Role of Administrative Agencies • Legislative: Granted rulemaking authority • Congress delegates authority to promulgate regulations to administrative agencies • Enact enabling statutes • Establish the scope of agency authority • Presidential Executive Order may also delegate authority to promulgate regulations to administrative agencies. • Judicial: Congress may also grant power to hear and settle disputes arising from the regulation or the enabling statute. • Executive: Congress may also grant power to investigate and prosecute violators of regulations.
Role of Administrative Agencies The Securities and Exchange Commission is an example of an agency with powers similar to those of all three branches of government • Legislative: promulgates regulations governing what information must be given to investors. • Judicial: conducts hearings to determine guilt and mete out punishment to violators of these regulations. • Executive: enforces these regulations by prosecuting violators by disciplinary actions and stop orders.

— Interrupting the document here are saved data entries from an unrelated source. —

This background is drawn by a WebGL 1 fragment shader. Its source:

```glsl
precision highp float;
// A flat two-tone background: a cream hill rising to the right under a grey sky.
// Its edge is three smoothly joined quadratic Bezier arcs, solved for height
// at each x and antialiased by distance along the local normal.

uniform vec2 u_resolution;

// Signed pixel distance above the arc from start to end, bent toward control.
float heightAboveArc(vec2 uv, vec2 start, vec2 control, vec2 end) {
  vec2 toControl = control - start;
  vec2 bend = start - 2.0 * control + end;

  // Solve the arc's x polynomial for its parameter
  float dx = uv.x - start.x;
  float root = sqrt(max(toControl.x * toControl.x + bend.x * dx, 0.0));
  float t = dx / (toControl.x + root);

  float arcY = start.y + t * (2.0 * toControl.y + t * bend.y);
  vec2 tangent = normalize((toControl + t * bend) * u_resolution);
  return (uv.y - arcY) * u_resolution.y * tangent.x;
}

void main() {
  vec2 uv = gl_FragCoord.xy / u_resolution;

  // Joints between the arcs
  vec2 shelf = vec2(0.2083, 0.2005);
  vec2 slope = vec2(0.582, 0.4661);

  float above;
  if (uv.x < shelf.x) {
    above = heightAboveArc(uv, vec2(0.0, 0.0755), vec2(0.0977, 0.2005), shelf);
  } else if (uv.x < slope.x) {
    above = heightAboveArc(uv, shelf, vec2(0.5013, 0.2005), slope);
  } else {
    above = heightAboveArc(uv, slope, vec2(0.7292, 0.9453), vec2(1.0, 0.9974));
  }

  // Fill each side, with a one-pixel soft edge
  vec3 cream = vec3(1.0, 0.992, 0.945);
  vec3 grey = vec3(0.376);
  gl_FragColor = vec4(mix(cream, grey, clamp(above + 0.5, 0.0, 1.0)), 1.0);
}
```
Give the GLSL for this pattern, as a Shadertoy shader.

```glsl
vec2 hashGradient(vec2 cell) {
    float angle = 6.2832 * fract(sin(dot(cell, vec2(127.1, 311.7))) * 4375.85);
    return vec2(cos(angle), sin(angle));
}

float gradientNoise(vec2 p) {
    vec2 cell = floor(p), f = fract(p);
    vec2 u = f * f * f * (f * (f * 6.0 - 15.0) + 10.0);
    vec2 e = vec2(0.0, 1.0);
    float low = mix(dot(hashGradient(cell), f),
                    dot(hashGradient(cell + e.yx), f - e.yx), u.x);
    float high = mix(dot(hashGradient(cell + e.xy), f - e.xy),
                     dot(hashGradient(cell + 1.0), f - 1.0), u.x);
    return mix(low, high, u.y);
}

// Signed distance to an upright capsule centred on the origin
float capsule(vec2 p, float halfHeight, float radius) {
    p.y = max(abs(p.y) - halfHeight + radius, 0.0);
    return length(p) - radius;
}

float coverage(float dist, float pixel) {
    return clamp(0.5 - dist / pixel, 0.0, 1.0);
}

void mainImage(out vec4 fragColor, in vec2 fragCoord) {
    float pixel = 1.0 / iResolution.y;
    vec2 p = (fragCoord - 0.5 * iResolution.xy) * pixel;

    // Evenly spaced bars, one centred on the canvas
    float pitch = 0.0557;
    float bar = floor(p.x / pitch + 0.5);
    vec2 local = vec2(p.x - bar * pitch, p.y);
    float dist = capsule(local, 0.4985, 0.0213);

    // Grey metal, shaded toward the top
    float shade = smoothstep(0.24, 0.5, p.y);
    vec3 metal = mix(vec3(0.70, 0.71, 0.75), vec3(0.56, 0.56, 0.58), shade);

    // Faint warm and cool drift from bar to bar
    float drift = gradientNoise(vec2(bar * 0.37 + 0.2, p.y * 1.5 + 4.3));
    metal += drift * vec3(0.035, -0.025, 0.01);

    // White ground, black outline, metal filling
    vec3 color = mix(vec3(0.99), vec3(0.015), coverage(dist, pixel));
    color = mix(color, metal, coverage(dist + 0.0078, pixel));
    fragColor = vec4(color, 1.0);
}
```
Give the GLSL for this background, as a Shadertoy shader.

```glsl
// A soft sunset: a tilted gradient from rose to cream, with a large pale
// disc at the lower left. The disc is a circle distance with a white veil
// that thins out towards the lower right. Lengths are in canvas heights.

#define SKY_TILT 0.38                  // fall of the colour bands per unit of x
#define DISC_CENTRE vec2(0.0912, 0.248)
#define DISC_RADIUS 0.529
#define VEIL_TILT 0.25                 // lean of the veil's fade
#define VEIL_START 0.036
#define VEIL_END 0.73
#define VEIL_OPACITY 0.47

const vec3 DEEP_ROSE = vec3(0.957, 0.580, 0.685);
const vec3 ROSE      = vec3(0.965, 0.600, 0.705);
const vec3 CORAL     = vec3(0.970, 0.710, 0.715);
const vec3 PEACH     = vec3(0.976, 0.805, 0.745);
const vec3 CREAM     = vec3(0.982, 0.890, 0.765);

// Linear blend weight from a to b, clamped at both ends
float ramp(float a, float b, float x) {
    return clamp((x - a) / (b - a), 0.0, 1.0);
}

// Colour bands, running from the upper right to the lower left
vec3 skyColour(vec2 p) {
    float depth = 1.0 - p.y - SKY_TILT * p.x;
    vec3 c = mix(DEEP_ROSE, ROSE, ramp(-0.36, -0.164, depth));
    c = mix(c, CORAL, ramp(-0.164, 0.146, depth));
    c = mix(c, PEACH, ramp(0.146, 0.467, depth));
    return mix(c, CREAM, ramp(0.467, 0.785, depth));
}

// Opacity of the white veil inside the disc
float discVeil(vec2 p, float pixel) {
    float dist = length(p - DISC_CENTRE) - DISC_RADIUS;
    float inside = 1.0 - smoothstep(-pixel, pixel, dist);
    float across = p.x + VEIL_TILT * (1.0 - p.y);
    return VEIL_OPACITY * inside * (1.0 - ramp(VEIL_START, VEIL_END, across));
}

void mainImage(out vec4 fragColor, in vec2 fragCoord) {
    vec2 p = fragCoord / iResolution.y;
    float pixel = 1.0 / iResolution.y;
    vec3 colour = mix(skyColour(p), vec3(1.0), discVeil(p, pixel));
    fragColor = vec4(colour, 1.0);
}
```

Role of Administrative Agencies Outcomes of agency actions include • Rules or regulations (the two words are used interchangeably), which have the same effect as statutes • Licenses, which include permits, certificates, other types of permission • Advisory opinions, which are authoritative interpretations of statutes and regulation but are not binding • Orders, which are the final disposition of any agency action, other than rulemaking • Decisions, which adjudicate controversies arising out of the interpretation of statutes or regulations; they are issued in the same manner as court decisions

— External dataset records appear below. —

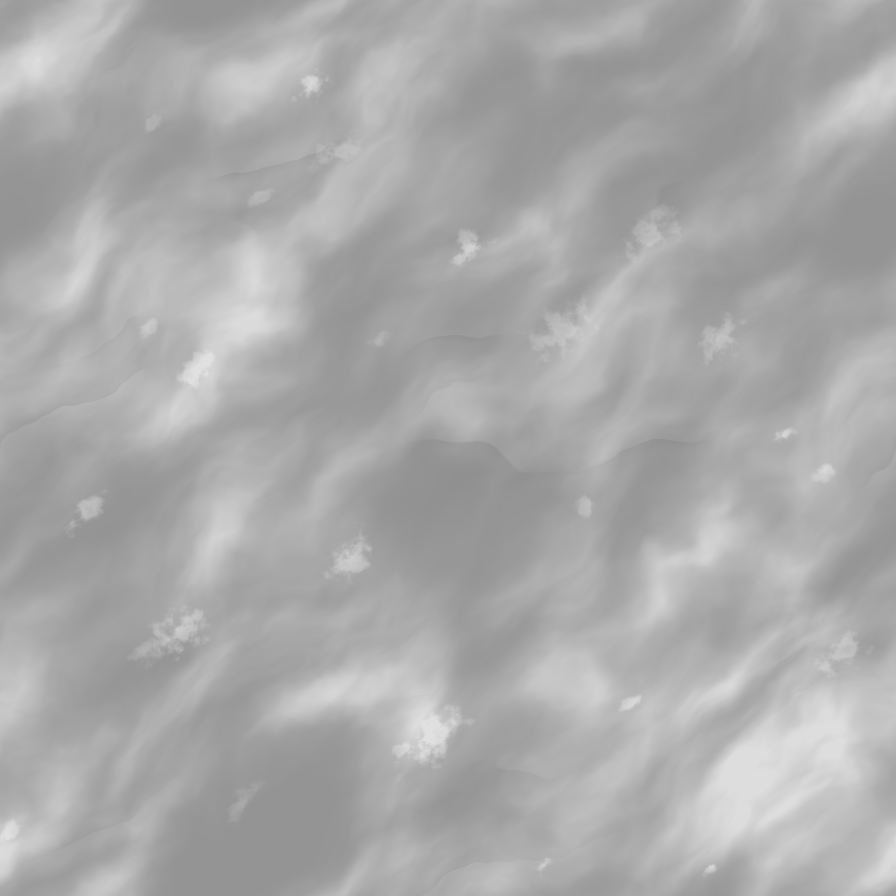
A three.js fragment shader for this texture map:

```glsl
// Soft grey cloud map: sheared octaves of wrapping gradient noise lean the
// clouds up to the right; faint folds and small ragged puffs lie on top.
// Whole-number periods and whole-number shears keep it seamless.
varying vec2 vUv;

const float TAU = 6.2831853;
const float MID_GREY = 0.655;
const float CONTRAST = 0.062;
const float HIGHLIGHT_SKEW = 0.013;

float hash(vec2 cell, float seed) {
  return fract(sin(dot(cell, vec2(127.1, 311.7)) + seed * 74.7) * 43758.545);
}

// Dot product of a random unit gradient with the offset from its corner.
float corner(vec2 cell, vec2 offset, float period, float seed) {
  float angle = TAU * hash(mod(cell, period), seed);
  return dot(vec2(cos(angle), sin(angle)), offset);
}

// Gradient noise that wraps after "period" cells.
float gradientNoise(vec2 uv, float period, float seed) {
  vec2 p = uv * period;
  vec2 i = floor(p);
  vec2 f = p - i;
  vec2 w = f * f * f * (f * (f * 6.0 - 15.0) + 10.0);
  vec2 e = vec2(1.0, 0.0);
  float low = mix(corner(i, f, period, seed),
                  corner(i + e.xy, f - e.xy, period, seed), w.x);
  float high = mix(corner(i + e.yx, f - e.yx, period, seed),
                   corner(i + e.xx, f - e.xx, period, seed), w.x);
  return mix(low, high, w.y);
}

float fbm(vec2 uv, float period, float gain, float seed) {
  float sum = 0.0;
  float amplitude = 1.0;
  for (int octave = 0; octave < 5; octave++) {
    sum += amplitude * gradientNoise(uv, period, seed);
    amplitude *= gain;
    period *= 2.0;
    seed += 1.0;
  }
  return sum;
}

// Cloud mass with roughly unit deviation, leaning at about 45 degrees.
float clouds(vec2 uv) {
  vec2 flatLean = vec2(uv.x - uv.y, uv.y);
  vec2 steepLean = vec2(uv.x, uv.y - uv.x);
  float sum = 0.65 * fbm(flatLean, 6.0, 0.42, 11.0);
  sum += 0.65 * fbm(steepLean, 6.0, 0.42, 23.0);
  sum += 0.5 * fbm(uv, 3.0, 0.42, 37.0);
  // Billow: lumps parted by soft dark seams.
  float lump = gradientNoise(flatLean, 7.0, 43.0);
  sum += 0.4 * (sqrt(lump * lump + 0.0006) - 0.18);
  return 4.0 * sum;
}

// Sparse creases: crisp on one side, fading out on the other.
float folds(vec2 uv) {
  float height = gradientNoise(vec2(uv.x - 2.0 * uv.y, uv.y), 4.0, 53.0);
  float edge = smoothstep(0.0, 0.012, height) * exp(-14.0 * max(height, 0.0));
  return edge * smoothstep(0.12, 0.42, gradientNoise(uv, 5.0, 59.0));
}

// Small bright puffs, one at most per cell of a wrapping grid.
float puffs(vec2 uv, float count) {
  float ragged = fbm(uv, 44.0, 0.55, 61.0);
  vec2 home = floor(uv * count);
  vec2 axis = vec2(0.77, 0.64);
  float brightest = 0.0;
  for (int y = -1; y <= 1; y++) {
    for (int x = -1; x <= 1; x++) {
      vec2 cell = home + vec2(float(x), float(y));
      vec2 id = mod(cell, count);
      vec2 jitter = vec2(hash(id, 71.0), hash(id, 73.0));
      vec2 offset = uv - (cell + jitter) / count;
      float size = hash(id, 79.0);
      float radius = mix(0.009, 0.036, size * size);
      float along = dot(offset, axis) / 1.35;
      float across = dot(offset, vec2(-axis.y, axis.x)) / 0.8;
      float dist = length(vec2(along, across)) / radius + 1.1 * ragged;
      float present = step(hash(id, 83.0), 0.58);
      float strength = mix(0.07, 0.17, hash(id, 89.0));
      float puff = 1.0 - smoothstep(0.1, 1.0, dist);
      brightest = max(brightest, present * strength * puff);
    }
  }
  return brightest * (1.0 + 0.5 * ragged);
}

void main() {
  // Gentle warp breaks up the lattice.
  vec2 warp = vec2(fbm(vUv, 5.0, 0.45, 1.0), fbm(vUv, 5.0, 0.45, 7.0));
  vec2 uv = vUv + 0.045 * warp;

  // Skewed tone curve: wide mid greys, fewer bright cores.
  float mass = clamp(clouds(uv), -2.3, 2.3);
  float grey = MID_GREY + CONTRAST * mass + HIGHLIGHT_SKEW * mass * mass;
  grey -= 0.05 * folds(uv);
  grey += puffs(vUv, 6.0);
  gl_FragColor = vec4(vec3(min(grey, 0.88)), 1.0);
}
```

STATUTES Passed by Congress Provide for broad social and economic goals and legal requirements Get their power from the Constitution Reviewed by courts for constitutionality Representative democracy – Congress acts to represent the will of the people REGULATIONS Issued by agencies Get their power from Congress Prescribe specific legal requirements to meet congressional goals Reviewed by courts to determine constitutionality, limits of delegated authority, and whether they are arbitrary and capricious Participatory democracy – agencies must seek and consider public comment Comparison of the Roles of Statutes and Regulations
The Process of Promulgating Regulations (Rulemaking) The initiative behind promulgation of a new regulation or a change in a regulation can originate from many sources, including • legislation that delegates authority • congressional hearings and reports • court orders • Executive Orders and Office of Management and Budget Circulars • agency acting on its own initiative • emergency situations, technological developments, etc. • political pressures • Federal Advisory Committee recommendations • petitions and informal requests from affected parties

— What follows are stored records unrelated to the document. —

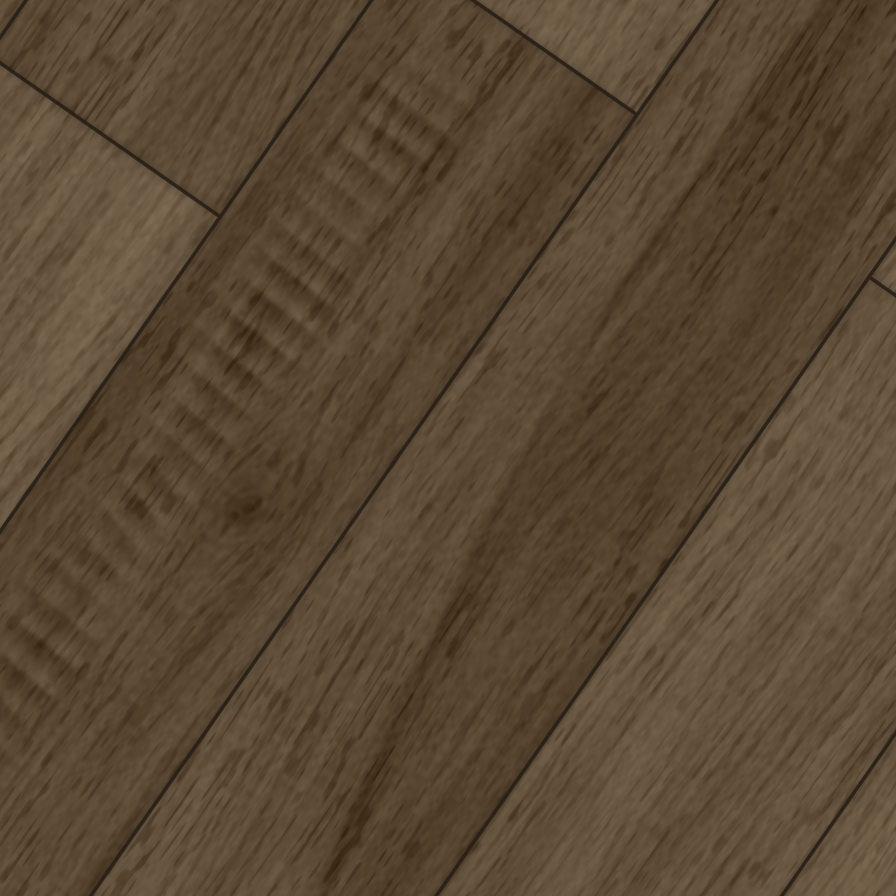
Write a Shadertoy shader that draws this texture.

```glsl
// Diagonal brown wood planks with staggered joints, fine grain, a knot and saw marks.

const vec2  ALONG = vec2(0.573, 0.8195);     // direction of the boards
const float BOARD_WIDTH = 0.316;
const float BOARD_LENGTH = 1.45;
const vec2  FIRST_JOINT = vec2(1.122, -0.233); // corner of row 0 (along, across)
const float STAGGER = 0.36;
const float SEAM_HALF_WIDTH = 0.0017;

const vec3 DARK_WOOD  = vec3(0.27, 0.20, 0.12);
const vec3 LIGHT_WOOD = vec3(0.45, 0.38, 0.29);
const vec3 SEAM_COLOR = vec3(0.15, 0.115, 0.085);

// Lightness of the boards below and above the joint, for rows -2 to 3
const float LOWER_TONE[6] = float[6](0.60, 0.86, 0.46, 0.47, 0.76, 0.84);
const float UPPER_TONE[6] = float[6](0.60, 0.62, 0.84, 0.45, 0.84, 0.80);

const vec2  KNOT = vec2(0.515, -0.024);
const float SAW_CENTER = -0.120;
const float SAW_PERIOD = 0.038;

float hash(vec2 p) {
    return fract(sin(dot(p, vec2(127.1, 311.7))) * 43758.5453);
}

float noise(vec2 p) {
    vec2 i = floor(p), f = fract(p);
    f = f * f * (3.0 - 2.0 * f);
    return mix(mix(hash(i), hash(i + vec2(1, 0)), f.x),
               mix(hash(i + vec2(0, 1)), hash(i + vec2(1, 1)), f.x), f.y);
}

float fbm(vec2 p) {
    float sum = 0.0, amp = 0.5;
    for (int i = 0; i < 4; i++) {
        sum += amp * noise(p);
        p = p * 2.03 + 17.3;
        amp *= 0.5;
    }
    return sum / 0.9375;
}

// Lightness change from streaks, growth lines, pores and speckle
float woodGrain(vec2 q, float seed, float figure) {
    q += vec2(seed * 7.3, seed * 3.1);
    q.y += 0.025 * (noise(q * vec2(2.5, 5.0)) - 0.5) + 0.05 * (seed - 0.5) * q.x;
    float streaks = fbm(q * vec2(2.2, 24.0)) - 0.5;
    float fibres = noise(q * vec2(9.0, 120.0)) - 0.5;
    float phase = q.y * 58.0 + 5.0 * noise(q * vec2(1.8, 8.0));
    float lines = smoothstep(0.2, 1.0, sin(6.2832 * phase)) * noise(q * vec2(5.0, 30.0));
    float pores = smoothstep(0.60, 0.85, noise(q * vec2(38.0, 235.0)));
    pores *= 0.4 + 0.9 * noise(q * vec2(4.0, 14.0) + 5.0);
    float speckle = noise(q * vec2(130.0, 270.0)) - 0.5;
    return 0.62 * streaks + 0.24 * fibres - figure * lines - 0.34 * pores + 0.26 * speckle;
}

// Dark ringed knot
float knotShade(vec2 q) {
    vec2 k = (q - KNOT) * vec2(1.0, 1.7);
    k += 0.02 * (vec2(noise(q * 28.0), noise(q * 28.0 + 9.0)) - 0.5);
    float r = length(k);
    float rings = 0.5 + 0.5 * sin(r * 420.0);
    return 0.50 * exp(-r * r * 2200.0) + (0.12 + 0.10 * rings) * exp(-r * r * 260.0);
}

// Row of shallow cross cuts left by a saw
float sawShade(vec2 q) {
    float wobble = noise(q * vec2(7.0, 12.0)) - 0.5;
    float f = fract((q.x + 0.018 * wobble + 0.1 * (q.y - SAW_CENTER)) / SAW_PERIOD);
    float cut = smoothstep(0.0, 0.7, f) * (1.0 - smoothstep(0.75, 1.0, f));
    float band = 1.0 - smoothstep(0.025, 0.075, abs(q.y - SAW_CENTER + 0.03 * wobble));
    float ends = smoothstep(0.05, 0.2, q.x) * (1.0 - smoothstep(0.95, 1.08, q.x));
    return band * ends * (cut - 0.3) * (0.12 + 0.42 * noise(q * vec2(12.0, 16.0) + 3.0));
}

// Curved dark heartwood, sharp on one side and fading on the other
float heartShade(vec2 q) {
    float d = q.y - 0.178 - 0.14 * (q.x - 1.13) * (q.x - 1.13);
    d += 0.016 * (fbm(q * vec2(6.0, 12.0)) - 0.5);
    float core = exp(-d * d * 30000.0);
    float fade = smoothstep(-0.012, 0.006, d) * exp(-max(d, 0.0) * 14.0);
    return 0.16 * core + 0.24 * fade - 0.16 * smoothstep(0.0, -0.09, d) * (1.0 - 0.6 * q.x);
}

void mainImage(out vec4 fragColor, in vec2 fragCoord) {
    vec2 p = fragCoord / iResolution.y;
    float pixel = 1.0 / iResolution.y;
    vec2 q = vec2(dot(p, ALONG), dot(p, vec2(ALONG.y, -ALONG.x)));

    // Board layout
    float across = (q.y - FIRST_JOINT.y) / BOARD_WIDTH;
    float row = floor(across);
    float along = (q.x - FIRST_JOINT.x - STAGGER * sin(row * 1.5708)) / BOARD_LENGTH;
    float board = floor(along);
    float seed = hash(vec2(row + 11.0, board + 5.0));
    int index = int(clamp(row + 2.0, 0.0, 5.0));
    float tone = board < 0.0 ? LOWER_TONE[index] : UPPER_TONE[index];

    // Grain bends around the knot, and single boards carry their own marks
    vec2 g = q;
    bool sawnBoard = row == 0.0 && board < 0.0;
    if (sawnBoard) {
        vec2 k = q - KNOT;
        g.y -= 0.6 * k.y * exp(-dot(k * k, vec2(90.0, 350.0)));
        float edge = q.y - 0.03;
        tone -= knotShade(q) + sawShade(q);
        tone -= 0.20 * exp(-edge * edge * 1500.0) * smoothstep(0.1, 0.6, q.x);
    }
    if (row == 1.0) tone -= heartShade(q);
    tone += woodGrain(g, seed, tone > 0.55 ? 0.30 : 0.14);
    vec3 color = mix(DARK_WOOD, LIGHT_WOOD, clamp(tone, -0.35, 1.3));

    // Seams with a soft shadow
    float sideGap = (0.5 - abs(fract(across) - 0.5)) * BOARD_WIDTH;
    float endGap = (0.5 - abs(fract(along) - 0.5)) * BOARD_LENGTH;
    float gap = min(sideGap, endGap);
    color *= 1.0 - 0.18 * exp(-gap * 220.0);
    float seam = 1.0 - smoothstep(SEAM_HALF_WIDTH - 0.5 * pixel, SEAM_HALF_WIDTH + pixel, gap);
    fragColor = vec4(mix(color, SEAM_COLOR, 0.88 * seam), 1.0);
}
```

Rulemaking Process • Regulation is proposed • Office of Management and Budget reviews under Executive Order 12866 • Proposed rule is published in the Federal Register • Public comment is invited • Office of Management and Budget re-reviews regulation • Final regulation published in the Federal Register
Rulemaking Process • Final regulation published in the Federal Register • Responds to comment • Amends Code of Federal Regulations • Sets effective date • 30-day minimum for most regulations • 60-day minimum for major regulations • No minimum for good cause • Agency may delay or withdraw regulation before it becomes effective • Agency submits regulation to Congress and Government Accounting Office, which can nullify the regulation • Regulation is placed in Code of Federal Regulations (CFR)
President Executive Order Delegated Authority Congressional Oversight Judicial Review Congress Agency Agency Agency Public Law (Enabling Statute) Federal Register Proposed Regulation Federal Register Final Regulation Code of Federal Regulations Delegated Authority Public Comment